Seizures are more common than you may think, and they can be easy to miss. Let’s take a look at what causes seizures, how you can identify them, and what you can do when an older adult has one.

Most seizures are caused by epilepsy, a brain disorder. This condition is more likely to develop in older people because of risk factors like strokes, head injuries from a fall, or brain-related diseases such as Alzheimer’s, or brain tumors. However, it’s important to note that about half of older people who are told they have epilepsy don’t really know the cause. Non-epileptic seizures can be caused by a physical condition or even stress, but the symptoms can be similar.

What Is a Seizure?

In short, a seizure is an electrical disturbance in the brain. A generalized seizure involves the whole brain and can lead to convulsions, falls, jerking movements, blackouts, or losing the ability to talk. The person may even stop breathing for a few minutes. When the electrical activity is limited to one part of the brain, this is called a partial seizure. This is the most common type of seizure for older people with epilepsy. Signs of a complex partial seizure include:

  • Confusion
  • Staring into space
  • Stiffening of the body
  • Mumbling
  • Wandering
  • Making unusual movements
  • Inability to answer questions or talk

These signs can be missed confused with other conditions. But if they occur more than once and often in the same pattern, they may be signs of seizures.

Seizure symptoms usually go away within a few minutes. Although, it may take up to an hour for the person to return to full consciousness. After a seizure is over, your resident might lose bladder control or be drenched in sweat.
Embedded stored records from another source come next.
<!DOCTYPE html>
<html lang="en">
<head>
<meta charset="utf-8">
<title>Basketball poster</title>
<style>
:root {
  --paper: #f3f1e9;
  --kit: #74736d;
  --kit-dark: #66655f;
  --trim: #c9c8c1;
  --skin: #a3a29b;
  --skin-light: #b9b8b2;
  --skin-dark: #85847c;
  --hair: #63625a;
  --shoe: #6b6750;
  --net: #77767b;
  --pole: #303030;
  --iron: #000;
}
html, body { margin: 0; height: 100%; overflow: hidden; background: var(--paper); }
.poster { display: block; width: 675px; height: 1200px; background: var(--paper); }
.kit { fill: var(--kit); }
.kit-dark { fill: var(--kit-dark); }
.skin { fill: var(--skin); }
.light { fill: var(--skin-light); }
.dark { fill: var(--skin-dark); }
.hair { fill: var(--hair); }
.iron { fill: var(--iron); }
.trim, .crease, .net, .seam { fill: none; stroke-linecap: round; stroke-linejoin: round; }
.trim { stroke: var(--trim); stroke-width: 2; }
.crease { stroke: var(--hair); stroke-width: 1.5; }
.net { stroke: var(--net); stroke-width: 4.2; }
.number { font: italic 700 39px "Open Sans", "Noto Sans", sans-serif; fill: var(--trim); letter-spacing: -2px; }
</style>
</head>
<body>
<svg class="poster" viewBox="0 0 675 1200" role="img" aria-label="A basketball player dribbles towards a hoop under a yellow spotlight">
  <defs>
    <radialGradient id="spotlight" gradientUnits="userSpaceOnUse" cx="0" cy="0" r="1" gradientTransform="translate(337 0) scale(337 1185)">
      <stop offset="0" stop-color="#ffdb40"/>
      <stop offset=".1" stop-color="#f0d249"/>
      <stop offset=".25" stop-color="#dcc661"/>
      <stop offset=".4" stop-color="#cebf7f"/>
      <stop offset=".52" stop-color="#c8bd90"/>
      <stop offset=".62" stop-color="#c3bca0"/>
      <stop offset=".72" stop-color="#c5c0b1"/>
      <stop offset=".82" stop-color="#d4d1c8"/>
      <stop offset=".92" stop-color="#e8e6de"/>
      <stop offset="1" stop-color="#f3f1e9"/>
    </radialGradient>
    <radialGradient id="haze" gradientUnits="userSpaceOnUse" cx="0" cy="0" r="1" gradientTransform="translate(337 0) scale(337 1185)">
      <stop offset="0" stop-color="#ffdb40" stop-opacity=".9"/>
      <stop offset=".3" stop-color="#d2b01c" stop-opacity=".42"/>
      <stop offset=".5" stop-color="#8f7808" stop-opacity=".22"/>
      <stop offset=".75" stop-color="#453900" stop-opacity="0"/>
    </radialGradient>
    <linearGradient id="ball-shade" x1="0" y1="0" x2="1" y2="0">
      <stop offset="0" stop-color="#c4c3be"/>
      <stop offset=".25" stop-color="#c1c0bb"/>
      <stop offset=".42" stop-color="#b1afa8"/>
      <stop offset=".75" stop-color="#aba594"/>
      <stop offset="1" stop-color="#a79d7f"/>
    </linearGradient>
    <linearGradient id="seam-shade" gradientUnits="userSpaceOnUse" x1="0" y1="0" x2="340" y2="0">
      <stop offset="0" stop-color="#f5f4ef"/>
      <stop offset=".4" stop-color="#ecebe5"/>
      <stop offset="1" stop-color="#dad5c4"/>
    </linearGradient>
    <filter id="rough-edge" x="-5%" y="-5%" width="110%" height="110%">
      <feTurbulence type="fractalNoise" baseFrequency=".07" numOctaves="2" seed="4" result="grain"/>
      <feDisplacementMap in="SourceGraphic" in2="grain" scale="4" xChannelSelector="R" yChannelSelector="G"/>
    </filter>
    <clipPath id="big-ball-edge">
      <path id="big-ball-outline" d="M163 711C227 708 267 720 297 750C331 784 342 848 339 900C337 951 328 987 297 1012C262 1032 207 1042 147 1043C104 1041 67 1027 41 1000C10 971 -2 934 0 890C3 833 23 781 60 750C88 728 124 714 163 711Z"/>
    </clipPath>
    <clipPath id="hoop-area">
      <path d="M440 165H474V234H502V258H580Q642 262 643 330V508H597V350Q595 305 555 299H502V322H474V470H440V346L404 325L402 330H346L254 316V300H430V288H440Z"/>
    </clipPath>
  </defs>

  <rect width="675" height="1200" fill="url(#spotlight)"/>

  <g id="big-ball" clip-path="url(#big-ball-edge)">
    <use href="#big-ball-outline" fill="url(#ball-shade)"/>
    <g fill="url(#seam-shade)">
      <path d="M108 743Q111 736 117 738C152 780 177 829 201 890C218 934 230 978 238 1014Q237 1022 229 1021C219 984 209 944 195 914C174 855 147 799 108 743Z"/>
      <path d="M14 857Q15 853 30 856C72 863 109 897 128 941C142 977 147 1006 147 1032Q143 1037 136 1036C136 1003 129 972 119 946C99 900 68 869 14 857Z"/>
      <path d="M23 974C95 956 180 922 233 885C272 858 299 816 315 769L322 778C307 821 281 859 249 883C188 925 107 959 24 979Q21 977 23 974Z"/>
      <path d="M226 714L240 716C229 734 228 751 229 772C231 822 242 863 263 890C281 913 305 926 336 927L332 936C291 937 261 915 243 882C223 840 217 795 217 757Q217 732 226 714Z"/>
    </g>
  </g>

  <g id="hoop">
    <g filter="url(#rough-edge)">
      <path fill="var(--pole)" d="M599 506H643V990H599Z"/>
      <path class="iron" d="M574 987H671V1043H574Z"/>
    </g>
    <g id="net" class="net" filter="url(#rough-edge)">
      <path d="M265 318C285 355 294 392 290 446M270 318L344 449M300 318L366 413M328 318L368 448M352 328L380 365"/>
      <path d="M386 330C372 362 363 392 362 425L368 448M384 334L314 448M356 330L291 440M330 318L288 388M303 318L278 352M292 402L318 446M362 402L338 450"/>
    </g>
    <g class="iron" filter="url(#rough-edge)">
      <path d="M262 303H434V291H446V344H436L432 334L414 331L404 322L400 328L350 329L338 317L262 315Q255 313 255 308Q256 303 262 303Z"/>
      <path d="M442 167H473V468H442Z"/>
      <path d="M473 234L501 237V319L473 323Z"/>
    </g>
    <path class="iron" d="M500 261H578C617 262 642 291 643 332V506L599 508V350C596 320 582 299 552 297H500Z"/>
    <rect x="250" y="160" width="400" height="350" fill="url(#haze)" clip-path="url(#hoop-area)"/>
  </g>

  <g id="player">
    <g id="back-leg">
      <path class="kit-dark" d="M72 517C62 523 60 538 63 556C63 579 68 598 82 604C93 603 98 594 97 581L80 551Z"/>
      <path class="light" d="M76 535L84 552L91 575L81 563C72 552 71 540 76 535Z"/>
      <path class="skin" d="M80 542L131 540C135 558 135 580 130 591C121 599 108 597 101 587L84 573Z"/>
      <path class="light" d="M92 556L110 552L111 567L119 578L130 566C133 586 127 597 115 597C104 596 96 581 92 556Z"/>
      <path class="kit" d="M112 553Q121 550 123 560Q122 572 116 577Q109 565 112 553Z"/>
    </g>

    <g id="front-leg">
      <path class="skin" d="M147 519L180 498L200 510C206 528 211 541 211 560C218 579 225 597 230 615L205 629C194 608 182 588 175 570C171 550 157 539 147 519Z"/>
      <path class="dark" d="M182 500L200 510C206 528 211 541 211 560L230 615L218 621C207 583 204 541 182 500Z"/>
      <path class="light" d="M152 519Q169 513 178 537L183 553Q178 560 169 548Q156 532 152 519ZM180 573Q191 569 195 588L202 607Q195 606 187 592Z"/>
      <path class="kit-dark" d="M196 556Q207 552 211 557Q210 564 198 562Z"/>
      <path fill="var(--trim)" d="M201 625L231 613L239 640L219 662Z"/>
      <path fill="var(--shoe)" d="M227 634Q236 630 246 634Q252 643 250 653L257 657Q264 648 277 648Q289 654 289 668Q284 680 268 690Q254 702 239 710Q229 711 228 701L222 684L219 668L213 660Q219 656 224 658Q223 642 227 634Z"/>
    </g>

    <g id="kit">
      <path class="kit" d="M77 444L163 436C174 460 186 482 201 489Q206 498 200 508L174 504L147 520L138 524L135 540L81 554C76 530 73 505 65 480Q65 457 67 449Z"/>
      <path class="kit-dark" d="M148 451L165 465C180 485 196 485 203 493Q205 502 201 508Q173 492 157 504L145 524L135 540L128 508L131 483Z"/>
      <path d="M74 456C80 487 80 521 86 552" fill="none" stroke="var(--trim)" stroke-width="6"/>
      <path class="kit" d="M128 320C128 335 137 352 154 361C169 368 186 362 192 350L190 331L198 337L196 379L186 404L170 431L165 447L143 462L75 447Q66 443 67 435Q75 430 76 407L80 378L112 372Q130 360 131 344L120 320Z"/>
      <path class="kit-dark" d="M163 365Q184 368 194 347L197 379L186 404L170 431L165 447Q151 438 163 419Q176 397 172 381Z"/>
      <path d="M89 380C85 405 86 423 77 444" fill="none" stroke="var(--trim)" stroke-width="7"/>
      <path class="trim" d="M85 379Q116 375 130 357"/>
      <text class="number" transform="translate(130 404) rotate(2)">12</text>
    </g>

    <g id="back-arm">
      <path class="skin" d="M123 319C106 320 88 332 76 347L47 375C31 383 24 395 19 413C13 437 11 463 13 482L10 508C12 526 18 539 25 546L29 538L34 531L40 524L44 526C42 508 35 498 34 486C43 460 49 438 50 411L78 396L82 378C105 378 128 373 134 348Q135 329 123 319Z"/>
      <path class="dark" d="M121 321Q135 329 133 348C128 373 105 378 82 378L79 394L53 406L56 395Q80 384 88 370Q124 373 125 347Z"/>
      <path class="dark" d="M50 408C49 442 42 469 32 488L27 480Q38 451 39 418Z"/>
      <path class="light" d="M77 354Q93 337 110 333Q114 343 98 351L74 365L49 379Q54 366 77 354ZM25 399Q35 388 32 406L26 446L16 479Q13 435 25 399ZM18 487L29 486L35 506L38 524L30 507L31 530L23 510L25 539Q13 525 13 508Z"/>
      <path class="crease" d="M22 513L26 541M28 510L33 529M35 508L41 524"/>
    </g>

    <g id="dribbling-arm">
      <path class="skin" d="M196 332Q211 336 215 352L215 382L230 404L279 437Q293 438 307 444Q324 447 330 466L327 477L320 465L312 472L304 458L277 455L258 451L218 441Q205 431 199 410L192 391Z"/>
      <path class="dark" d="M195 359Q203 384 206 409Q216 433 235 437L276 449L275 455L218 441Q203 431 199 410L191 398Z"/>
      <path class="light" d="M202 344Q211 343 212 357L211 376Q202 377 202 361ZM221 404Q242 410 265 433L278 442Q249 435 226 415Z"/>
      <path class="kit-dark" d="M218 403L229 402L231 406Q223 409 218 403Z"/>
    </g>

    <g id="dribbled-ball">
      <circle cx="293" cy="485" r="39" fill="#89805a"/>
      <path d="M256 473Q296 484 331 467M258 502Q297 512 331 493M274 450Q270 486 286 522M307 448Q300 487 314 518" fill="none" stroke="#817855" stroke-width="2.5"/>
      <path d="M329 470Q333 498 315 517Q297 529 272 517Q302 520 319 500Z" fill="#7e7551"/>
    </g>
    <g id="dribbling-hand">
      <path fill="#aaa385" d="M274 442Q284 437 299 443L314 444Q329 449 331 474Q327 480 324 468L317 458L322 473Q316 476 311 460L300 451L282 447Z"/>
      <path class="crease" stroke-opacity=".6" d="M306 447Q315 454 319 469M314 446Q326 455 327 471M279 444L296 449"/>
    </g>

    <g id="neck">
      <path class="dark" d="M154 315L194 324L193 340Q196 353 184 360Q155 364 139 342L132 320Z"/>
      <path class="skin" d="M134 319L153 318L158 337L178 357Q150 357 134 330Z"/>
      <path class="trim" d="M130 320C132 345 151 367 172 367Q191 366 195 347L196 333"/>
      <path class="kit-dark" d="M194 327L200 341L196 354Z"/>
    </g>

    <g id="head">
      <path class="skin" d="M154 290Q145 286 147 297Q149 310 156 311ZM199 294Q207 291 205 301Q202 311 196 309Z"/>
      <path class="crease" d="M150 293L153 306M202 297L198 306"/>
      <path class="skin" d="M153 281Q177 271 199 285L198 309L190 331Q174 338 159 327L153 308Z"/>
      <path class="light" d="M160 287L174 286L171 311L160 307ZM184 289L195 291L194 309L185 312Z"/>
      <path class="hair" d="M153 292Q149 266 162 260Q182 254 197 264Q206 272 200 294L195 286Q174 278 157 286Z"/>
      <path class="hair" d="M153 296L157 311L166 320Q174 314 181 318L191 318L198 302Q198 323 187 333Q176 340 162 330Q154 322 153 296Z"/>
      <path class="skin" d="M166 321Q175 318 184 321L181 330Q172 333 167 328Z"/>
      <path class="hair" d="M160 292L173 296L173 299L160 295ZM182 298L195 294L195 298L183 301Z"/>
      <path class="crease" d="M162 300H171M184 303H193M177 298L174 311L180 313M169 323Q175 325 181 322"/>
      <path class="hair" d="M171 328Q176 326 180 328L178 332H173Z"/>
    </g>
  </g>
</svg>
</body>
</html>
There are several drugs that can be used to manage epilepsy in older adults. These are called antiepileptic medications. The physician will consult with the person and his/her family about when medications might be appropriate and, if so, what drug to use. Many older adults won’t experience another seizure episode after the first one, so medication may not be appropriate for a first single seizure.

What You Can Do

If one of your clients or residents shows signs of a seizure or is very clearly having one, report it right away. If the seizure requires immediate attention, seizure first aid may be necessary. It is important to know what to do. There are educational opportunities, such as Sunovian’s Epilepsy Allies program, a program about seizures.

While this condition doesn’t get a lot of attention, more than 570,000 people aged 65 and older have epilepsy. This is the fastest growing population to be affected by this illness. If you are unsure if your facility or agency has policies and procedures regarding seizures or epilepsy, ask your supervisor. Then educate yourself enough to be confident in your dealings with residents who have seizures.

What This Means to the Elder:

  • When a person has a seizure, it can be recognized as such quickly and treated promptly.
  • When you know what residents have epilepsy or have had seizures, you can take special precautions to keep them safe.

What This Means to You:

  • When you know how to identity and address seizures, you can work with other team members to manage some seizures without having to send the individual to the hospital.
  • You can improve quality of life by helping elders and their families understand what epilepsy means to them and how to manage the condition.
  • You will feel more confident in your work when you understand epilepsy, what signs to watch for, and what you can do.

As a CNA, there are many reasons that it is important for you to know if any of your residents has epilepsy. For instance, an older person with this condition shouldn’t take baths without someone to check on his/her safety, as even a short loss of consciousness can be deadly. Epilepsy also can put a resident at increased risk for falls or other accidents.